* **Saved data entries**:

□ □ □ □

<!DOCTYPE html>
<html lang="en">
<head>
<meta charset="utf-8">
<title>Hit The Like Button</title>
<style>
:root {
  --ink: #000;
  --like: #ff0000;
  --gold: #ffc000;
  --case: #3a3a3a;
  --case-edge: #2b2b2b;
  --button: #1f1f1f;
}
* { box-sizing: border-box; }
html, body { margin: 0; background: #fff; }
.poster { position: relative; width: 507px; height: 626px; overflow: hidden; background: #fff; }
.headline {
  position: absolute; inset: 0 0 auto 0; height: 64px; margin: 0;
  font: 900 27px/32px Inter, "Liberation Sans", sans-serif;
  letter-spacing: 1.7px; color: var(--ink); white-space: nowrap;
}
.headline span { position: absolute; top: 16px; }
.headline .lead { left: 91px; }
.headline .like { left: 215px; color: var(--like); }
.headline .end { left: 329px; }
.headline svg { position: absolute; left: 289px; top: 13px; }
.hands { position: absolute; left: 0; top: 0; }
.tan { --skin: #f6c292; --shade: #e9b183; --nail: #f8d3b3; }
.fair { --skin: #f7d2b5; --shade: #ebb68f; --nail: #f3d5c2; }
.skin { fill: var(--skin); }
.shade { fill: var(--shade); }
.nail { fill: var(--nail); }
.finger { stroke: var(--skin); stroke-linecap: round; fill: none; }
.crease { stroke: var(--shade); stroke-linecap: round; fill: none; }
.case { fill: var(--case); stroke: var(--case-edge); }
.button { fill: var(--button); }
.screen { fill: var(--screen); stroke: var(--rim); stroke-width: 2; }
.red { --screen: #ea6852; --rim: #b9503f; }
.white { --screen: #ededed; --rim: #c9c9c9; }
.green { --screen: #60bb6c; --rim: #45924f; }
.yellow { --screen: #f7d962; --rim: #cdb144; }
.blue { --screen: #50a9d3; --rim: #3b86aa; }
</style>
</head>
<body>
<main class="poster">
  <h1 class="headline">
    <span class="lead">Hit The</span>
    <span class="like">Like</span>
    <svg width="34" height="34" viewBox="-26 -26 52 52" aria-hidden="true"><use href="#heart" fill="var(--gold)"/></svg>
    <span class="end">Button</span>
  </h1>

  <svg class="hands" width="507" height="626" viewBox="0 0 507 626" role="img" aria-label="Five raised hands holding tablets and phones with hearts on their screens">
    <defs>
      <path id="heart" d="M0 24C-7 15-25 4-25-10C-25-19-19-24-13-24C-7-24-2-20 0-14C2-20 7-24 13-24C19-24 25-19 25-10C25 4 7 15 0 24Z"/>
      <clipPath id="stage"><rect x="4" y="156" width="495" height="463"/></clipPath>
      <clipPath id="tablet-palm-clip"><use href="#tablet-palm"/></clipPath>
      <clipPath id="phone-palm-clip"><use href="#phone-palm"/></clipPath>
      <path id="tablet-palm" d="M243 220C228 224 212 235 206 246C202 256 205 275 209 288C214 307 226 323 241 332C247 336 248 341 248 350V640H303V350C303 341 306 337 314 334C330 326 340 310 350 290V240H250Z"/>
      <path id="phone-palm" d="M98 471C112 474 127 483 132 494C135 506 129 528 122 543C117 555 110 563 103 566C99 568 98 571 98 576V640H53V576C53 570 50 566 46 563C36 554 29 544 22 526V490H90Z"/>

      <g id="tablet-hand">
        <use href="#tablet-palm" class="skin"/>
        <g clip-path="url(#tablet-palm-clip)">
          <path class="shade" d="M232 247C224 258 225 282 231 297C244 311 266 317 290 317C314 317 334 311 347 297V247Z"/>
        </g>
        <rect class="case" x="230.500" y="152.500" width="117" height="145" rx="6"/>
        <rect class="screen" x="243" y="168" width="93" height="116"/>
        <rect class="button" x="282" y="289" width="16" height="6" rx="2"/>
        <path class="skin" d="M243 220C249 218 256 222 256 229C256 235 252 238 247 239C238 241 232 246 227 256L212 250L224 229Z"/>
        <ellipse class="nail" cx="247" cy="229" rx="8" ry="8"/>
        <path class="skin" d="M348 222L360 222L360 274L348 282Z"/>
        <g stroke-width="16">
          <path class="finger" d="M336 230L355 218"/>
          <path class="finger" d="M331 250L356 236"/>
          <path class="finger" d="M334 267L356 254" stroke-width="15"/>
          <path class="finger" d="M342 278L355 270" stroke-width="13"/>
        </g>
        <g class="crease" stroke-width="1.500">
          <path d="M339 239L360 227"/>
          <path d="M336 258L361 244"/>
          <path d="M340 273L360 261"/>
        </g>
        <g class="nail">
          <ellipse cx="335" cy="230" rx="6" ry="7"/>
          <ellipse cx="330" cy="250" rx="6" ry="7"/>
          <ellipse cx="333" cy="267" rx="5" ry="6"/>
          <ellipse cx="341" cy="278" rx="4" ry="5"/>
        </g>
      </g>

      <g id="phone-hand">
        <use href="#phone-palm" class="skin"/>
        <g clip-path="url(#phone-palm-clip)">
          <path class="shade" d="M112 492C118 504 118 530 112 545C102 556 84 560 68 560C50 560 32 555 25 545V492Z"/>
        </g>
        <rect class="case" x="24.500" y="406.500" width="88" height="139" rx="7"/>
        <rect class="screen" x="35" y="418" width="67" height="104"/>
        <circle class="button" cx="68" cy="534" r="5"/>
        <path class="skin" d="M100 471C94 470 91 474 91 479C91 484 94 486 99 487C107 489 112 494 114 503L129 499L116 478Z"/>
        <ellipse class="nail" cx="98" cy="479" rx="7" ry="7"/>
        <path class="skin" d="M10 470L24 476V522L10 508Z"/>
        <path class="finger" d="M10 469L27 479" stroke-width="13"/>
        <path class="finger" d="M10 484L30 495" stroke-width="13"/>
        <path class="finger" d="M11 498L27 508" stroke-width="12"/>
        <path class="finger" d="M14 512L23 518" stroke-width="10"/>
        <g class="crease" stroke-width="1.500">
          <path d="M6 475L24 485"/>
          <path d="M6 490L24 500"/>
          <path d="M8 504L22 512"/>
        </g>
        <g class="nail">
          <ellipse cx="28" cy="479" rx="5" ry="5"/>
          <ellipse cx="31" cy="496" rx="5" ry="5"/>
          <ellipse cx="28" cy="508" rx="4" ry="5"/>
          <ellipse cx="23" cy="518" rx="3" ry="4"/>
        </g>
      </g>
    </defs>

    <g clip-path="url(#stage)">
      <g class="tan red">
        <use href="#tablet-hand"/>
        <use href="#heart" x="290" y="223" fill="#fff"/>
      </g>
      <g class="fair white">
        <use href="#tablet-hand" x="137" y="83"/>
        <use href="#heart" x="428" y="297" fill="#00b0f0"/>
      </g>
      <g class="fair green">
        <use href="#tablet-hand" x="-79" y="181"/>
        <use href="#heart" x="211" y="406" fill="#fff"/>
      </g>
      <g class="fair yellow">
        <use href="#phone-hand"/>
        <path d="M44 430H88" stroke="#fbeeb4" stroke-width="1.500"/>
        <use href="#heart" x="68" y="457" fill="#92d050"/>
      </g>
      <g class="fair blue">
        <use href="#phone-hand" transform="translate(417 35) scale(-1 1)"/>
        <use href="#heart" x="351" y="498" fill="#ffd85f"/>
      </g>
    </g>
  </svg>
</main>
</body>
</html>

□ □ □ □

* **Exercise**: Each entry above, in full, should be output exactly as it reads.

* **Completed task**:
<!DOCTYPE html>
<html lang="en">
<head>
<meta charset="utf-8">
<title>Hit The Like Button</title>
<style>
:root {
  --ink: #000;
  --like: #ff0000;
  --gold: #ffc000;
  --case: #3a3a3a;
  --case-edge: #2b2b2b;
  --button: #1f1f1f;
}
* { box-sizing: border-box; }
html, body { margin: 0; background: #fff; }
.poster { position: relative; width: 507px; height: 626px; overflow: hidden; background: #fff; }
.headline {
  position: absolute; inset: 0 0 auto 0; height: 64px; margin: 0;
  font: 900 27px/32px Inter, "Liberation Sans", sans-serif;
  letter-spacing: 1.7px; color: var(--ink); white-space: nowrap;
}
.headline span { position: absolute; top: 16px; }
.headline .lead { left: 91px; }
.headline .like { left: 215px; color: var(--like); }
.headline .end { left: 329px; }
.headline svg { position: absolute; left: 289px; top: 13px; }
.hands { position: absolute; left: 0; top: 0; }
.tan { --skin: #f6c292; --shade: #e9b183; --nail: #f8d3b3; }
.fair { --skin: #f7d2b5; --shade: #ebb68f; --nail: #f3d5c2; }
.skin { fill: var(--skin); }
.shade { fill: var(--shade); }
.nail { fill: var(--nail); }
.finger { stroke: var(--skin); stroke-linecap: round; fill: none; }
.crease { stroke: var(--shade); stroke-linecap: round; fill: none; }
.case { fill: var(--case); stroke: var(--case-edge); }
.button { fill: var(--button); }
.screen { fill: var(--screen); stroke: var(--rim); stroke-width: 2; }
.red { --screen: #ea6852; --rim: #b9503f; }
.white { --screen: #ededed; --rim: #c9c9c9; }
.green { --screen: #60bb6c; --rim: #45924f; }
.yellow { --screen: #f7d962; --rim: #cdb144; }
.blue { --screen: #50a9d3; --rim: #3b86aa; }
</style>
</head>
<body>
<main class="poster">
  <h1 class="headline">
    <span class="lead">Hit The</span>
    <span class="like">Like</span>
    <svg width="34" height="34" viewBox="-26 -26 52 52" aria-hidden="true"><use href="#heart" fill="var(--gold)"/></svg>
    <span class="end">Button</span>
  </h1>

  <svg class="hands" width="507" height="626" viewBox="0 0 507 626" role="img" aria-label="Five raised hands holding tablets and phones with hearts on their screens">
    <defs>
      <path id="heart" d="M0 24C-7 15-25 4-25-10C-25-19-19-24-13-24C-7-24-2-20 0-14C2-20 7-24 13-24C19-24 25-19 25-10C25 4 7 15 0 24Z"/>
      <clipPath id="stage"><rect x="4" y="156" width="495" height="463"/></clipPath>
      <clipPath id="tablet-palm-clip"><use href="#tablet-palm"/></clipPath>
      <clipPath id="phone-palm-clip"><use href="#phone-palm"/></clipPath>
      <path id="tablet-palm" d="M243 220C228 224 212 235 206 246C202 256 205 275 209 288C214 307 226 323 241 332C247 336 248 341 248 350V640H303V350C303 341 306 337 314 334C330 326 340 310 350 290V240H250Z"/>
      <path id="phone-palm" d="M98 471C112 474 127 483 132 494C135 506 129 528 122 543C117 555 110 563 103 566C99 568 98 571 98 576V640H53V576C53 570 50 566 46 563C36 554 29 544 22 526V490H90Z"/>

      <g id="tablet-hand">
        <use href="#tablet-palm" class="skin"/>
        <g clip-path="url(#tablet-palm-clip)">
          <path class="shade" d="M232 247C224 258 225 282 231 297C244 311 266 317 290 317C314 317 334 311 347 297V247Z"/>
        </g>
        <rect class="case" x="230.500" y="152.500" width="117" height="145" rx="6"/>
        <rect class="screen" x="243" y="168" width="93" height="116"/>
        <rect class="button" x="282" y="289" width="16" height="6" rx="2"/>
        <path class="skin" d="M243 220C249 218 256 222 256 229C256 235 252 238 247 239C238 241 232 246 227 256L212 250L224 229Z"/>
        <ellipse class="nail" cx="247" cy="229" rx="8" ry="8"/>
        <path class="skin" d="M348 222L360 222L360 274L348 282Z"/>
        <g stroke-width="16">
          <path class="finger" d="M336 230L355 218"/>
          <path class="finger" d="M331 250L356 236"/>
          <path class="finger" d="M334 267L356 254" stroke-width="15"/>
          <path class="finger" d="M342 278L355 270" stroke-width="13"/>
        </g>
        <g class="crease" stroke-width="1.500">
          <path d="M339 239L360 227"/>
          <path d="M336 258L361 244"/>
          <path d="M340 273L360 261"/>
        </g>
        <g class="nail">
          <ellipse cx="335" cy="230" rx="6" ry="7"/>
          <ellipse cx="330" cy="250" rx="6" ry="7"/>
          <ellipse cx="333" cy="267" rx="5" ry="6"/>
          <ellipse cx="341" cy="278" rx="4" ry="5"/>
        </g>
      </g>

      <g id="phone-hand">
        <use href="#phone-palm" class="skin"/>
        <g clip-path="url(#phone-palm-clip)">
          <path class="shade" d="M112 492C118 504 118 530 112 545C102 556 84 560 68 560C50 560 32 555 25 545V492Z"/>
        </g>
        <rect class="case" x="24.500" y="406.500" width="88" height="139" rx="7"/>
        <rect class="screen" x="35" y="418" width="67" height="104"/>
        <circle class="button" cx="68" cy="534" r="5"/>
        <path class="skin" d="M100 471C94 470 91 474 91 479C91 484 94 486 99 487C107 489 112 494 114 503L129 499L116 478Z"/>
        <ellipse class="nail" cx="98" cy="479" rx="7" ry="7"/>
        <path class="skin" d="M10 470L24 476V522L10 508Z"/>
        <path class="finger" d="M10 469L27 479" stroke-width="13"/>
        <path class="finger" d="M10 484L30 495" stroke-width="13"/>
        <path class="finger" d="M11 498L27 508" stroke-width="12"/>
        <path class="finger" d="M14 512L23 518" stroke-width="10"/>
        <g class="crease" stroke-width="1.500">
          <path d="M6 475L24 485"/>
          <path d="M6 490L24 500"/>
          <path d="M8 504L22 512"/>
        </g>
        <g class="nail">
          <ellipse cx="28" cy="479" rx="5" ry="5"/>
          <ellipse cx="31" cy="496" rx="5" ry="5"/>
          <ellipse cx="28" cy="508" rx="4" ry="5"/>
          <ellipse cx="23" cy="518" rx="3" ry="4"/>
        </g>
      </g>
    </defs>

    <g clip-path="url(#stage)">
      <g class="tan red">
        <use href="#tablet-hand"/>
        <use href="#heart" x="290" y="223" fill="#fff"/>
      </g>
      <g class="fair white">
        <use href="#tablet-hand" x="137" y="83"/>
        <use href="#heart" x="428" y="297" fill="#00b0f0"/>
      </g>
      <g class="fair green">
        <use href="#tablet-hand" x="-79" y="181"/>
        <use href="#heart" x="211" y="406" fill="#fff"/>
      </g>
      <g class="fair yellow">
        <use href="#phone-hand"/>
        <path d="M44 430H88" stroke="#fbeeb4" stroke-width="1.500"/>
        <use href="#heart" x="68" y="457" fill="#92d050"/>
      </g>
      <g class="fair blue">
        <use href="#phone-hand" transform="translate(417 35) scale(-1 1)"/>
        <use href="#heart" x="351" y="498" fill="#ffd85f"/>
      </g>
    </g>
  </svg>
</main>
</body>
</html>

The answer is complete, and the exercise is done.